And I want so badly to tell her she can’t. She will mess up. I know because she made her fair share of mistakes with me (don’t tell her I told you). But look at me. I turned out all right. And Carter will too.

As British politician Sir Winston Churchill suggested “success is not final, failure is not fatal: it is the courage to continue that counts.” It doesn’t matter what all those books, blogs and message boards say. Mom won’t do everything right. But she has courage. That’s what matters to me.

 

Pride: Angel or Demon? February 15, 2013

Pluto may not be the sharpest tool in the Disney vault, but there is something to be said of his decision-making skills. He often consulted with the angel over one shoulder that refuted the devil on the other. Both would present their reasoning and wait for Pluto to weigh the evidence and make a decision.

The bipolar role conscience plays in our lives reminds me of two other heavy-hitting emotional players: pride and humility. “It was pride that changed angels into devils,” said Saint Augustine, “it is humility that makes men as angels.”

I can’t remember the last time someone told me I made them proud. I can honestly say I don’t know that I know what pride even feels like. And I can’t say I’m too disappointed about it. With words like greed, envy, and vanity as its relatives, pride is not in good company. What room is there for pride in a life of gratitude?

“Pride slays thanksgiving,” said theologian and social reformer Henry Ward Beecher, “but a humble mind is the soil out of which thanks naturally grow.
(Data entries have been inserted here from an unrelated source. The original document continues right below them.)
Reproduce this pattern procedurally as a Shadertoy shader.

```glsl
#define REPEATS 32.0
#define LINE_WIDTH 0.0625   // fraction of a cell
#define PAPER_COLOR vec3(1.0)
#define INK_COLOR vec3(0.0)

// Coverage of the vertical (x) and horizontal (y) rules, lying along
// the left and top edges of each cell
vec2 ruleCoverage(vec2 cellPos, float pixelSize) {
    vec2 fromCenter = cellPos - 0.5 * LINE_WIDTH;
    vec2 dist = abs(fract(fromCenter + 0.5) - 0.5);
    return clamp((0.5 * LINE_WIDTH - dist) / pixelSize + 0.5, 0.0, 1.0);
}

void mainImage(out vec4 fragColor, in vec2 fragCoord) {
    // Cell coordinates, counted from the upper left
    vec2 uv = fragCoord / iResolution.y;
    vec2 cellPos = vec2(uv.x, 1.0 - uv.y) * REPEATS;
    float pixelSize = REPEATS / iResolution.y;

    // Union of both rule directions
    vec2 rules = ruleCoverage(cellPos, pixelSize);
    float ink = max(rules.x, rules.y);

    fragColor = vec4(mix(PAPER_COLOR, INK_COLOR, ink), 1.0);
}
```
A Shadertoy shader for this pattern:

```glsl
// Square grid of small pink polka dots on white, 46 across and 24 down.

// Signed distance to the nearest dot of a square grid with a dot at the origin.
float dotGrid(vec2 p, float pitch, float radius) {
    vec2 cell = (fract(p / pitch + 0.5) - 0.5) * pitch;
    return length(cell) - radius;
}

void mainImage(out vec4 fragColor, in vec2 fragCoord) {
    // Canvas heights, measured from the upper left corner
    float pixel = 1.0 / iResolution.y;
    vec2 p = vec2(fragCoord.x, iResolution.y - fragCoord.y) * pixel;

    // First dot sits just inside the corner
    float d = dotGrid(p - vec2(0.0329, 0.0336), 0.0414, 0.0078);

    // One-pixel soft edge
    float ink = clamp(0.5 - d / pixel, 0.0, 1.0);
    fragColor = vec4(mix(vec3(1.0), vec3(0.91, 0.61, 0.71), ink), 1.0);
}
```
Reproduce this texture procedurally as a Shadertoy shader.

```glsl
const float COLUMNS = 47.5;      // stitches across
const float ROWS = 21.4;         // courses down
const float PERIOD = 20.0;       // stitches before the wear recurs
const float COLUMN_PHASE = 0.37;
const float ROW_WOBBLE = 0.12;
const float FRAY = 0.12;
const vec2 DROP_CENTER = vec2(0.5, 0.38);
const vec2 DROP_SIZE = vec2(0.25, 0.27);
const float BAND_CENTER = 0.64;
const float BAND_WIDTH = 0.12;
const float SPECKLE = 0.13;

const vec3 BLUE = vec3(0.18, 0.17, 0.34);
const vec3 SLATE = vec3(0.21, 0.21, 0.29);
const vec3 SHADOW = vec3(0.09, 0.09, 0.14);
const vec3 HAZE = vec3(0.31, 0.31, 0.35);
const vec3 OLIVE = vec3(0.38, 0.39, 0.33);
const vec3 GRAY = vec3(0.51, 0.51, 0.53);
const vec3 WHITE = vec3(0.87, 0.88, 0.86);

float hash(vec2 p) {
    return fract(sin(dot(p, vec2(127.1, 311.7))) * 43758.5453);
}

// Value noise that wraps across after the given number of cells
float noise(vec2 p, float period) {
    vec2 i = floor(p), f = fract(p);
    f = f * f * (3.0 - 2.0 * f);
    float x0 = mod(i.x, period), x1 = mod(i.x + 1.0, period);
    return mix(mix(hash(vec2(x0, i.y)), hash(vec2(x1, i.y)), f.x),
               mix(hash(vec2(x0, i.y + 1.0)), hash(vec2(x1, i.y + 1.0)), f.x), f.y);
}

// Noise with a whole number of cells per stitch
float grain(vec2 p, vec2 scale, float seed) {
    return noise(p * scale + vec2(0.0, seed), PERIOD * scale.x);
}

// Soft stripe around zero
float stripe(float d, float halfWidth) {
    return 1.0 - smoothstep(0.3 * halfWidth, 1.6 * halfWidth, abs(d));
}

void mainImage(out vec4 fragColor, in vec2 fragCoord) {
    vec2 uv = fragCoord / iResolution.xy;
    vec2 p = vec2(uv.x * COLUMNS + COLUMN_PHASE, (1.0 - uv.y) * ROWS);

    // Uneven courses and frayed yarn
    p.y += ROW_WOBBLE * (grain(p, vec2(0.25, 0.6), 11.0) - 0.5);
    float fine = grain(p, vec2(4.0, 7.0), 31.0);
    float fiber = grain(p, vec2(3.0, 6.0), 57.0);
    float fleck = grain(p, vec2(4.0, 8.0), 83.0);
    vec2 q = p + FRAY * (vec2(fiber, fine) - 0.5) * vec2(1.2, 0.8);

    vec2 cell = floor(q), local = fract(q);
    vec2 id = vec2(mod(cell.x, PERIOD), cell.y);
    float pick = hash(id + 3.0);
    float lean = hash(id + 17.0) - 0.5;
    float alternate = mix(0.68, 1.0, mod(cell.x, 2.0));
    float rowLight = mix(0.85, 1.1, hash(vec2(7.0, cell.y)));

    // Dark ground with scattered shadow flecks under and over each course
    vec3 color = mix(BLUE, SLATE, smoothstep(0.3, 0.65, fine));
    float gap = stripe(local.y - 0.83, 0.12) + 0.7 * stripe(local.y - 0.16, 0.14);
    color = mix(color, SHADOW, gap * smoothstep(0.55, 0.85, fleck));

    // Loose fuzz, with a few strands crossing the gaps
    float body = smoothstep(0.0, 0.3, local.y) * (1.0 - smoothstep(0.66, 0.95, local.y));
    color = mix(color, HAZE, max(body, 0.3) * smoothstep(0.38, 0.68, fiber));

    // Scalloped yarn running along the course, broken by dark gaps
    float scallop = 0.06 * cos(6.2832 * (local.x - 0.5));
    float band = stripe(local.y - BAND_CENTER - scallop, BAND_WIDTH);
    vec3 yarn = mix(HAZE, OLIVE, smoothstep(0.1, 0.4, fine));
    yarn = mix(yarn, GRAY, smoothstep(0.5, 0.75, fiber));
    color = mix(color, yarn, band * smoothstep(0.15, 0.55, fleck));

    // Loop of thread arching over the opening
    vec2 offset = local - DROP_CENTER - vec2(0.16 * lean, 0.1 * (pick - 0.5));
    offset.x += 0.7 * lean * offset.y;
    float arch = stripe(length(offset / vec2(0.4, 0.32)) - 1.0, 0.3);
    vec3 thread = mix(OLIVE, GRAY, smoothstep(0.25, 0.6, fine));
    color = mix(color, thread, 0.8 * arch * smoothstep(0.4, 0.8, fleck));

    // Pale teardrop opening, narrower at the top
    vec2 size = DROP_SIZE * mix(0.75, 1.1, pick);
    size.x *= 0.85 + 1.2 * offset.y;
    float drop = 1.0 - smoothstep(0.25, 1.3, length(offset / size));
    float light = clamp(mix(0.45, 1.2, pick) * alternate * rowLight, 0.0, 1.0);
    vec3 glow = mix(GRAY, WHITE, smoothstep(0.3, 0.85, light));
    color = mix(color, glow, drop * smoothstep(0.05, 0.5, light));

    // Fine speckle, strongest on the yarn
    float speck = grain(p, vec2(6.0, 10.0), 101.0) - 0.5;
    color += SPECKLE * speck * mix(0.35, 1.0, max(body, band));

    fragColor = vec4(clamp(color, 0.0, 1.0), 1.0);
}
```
A proud man is seldom a grateful man, for he never thinks he gets as much as he deserves.”

Pride: Angel or Demon?

In my personal philosophical debate, I’ve had my mind pretty well made up about this thing called pride. But the more I listened to both sides of the argument, I began to piece together a ground-level pride perspective. In the eye of the beholder, pride is not such a negative thing. I aspire to make my mom and dad proud of me, but that doesn’t make me envious or vain. It is a humble plea that originates in my heart. And I am thankful for moments when they smile at something silly I do. Does that make me greedy?

This is one topic on which the angel and devil may compromise.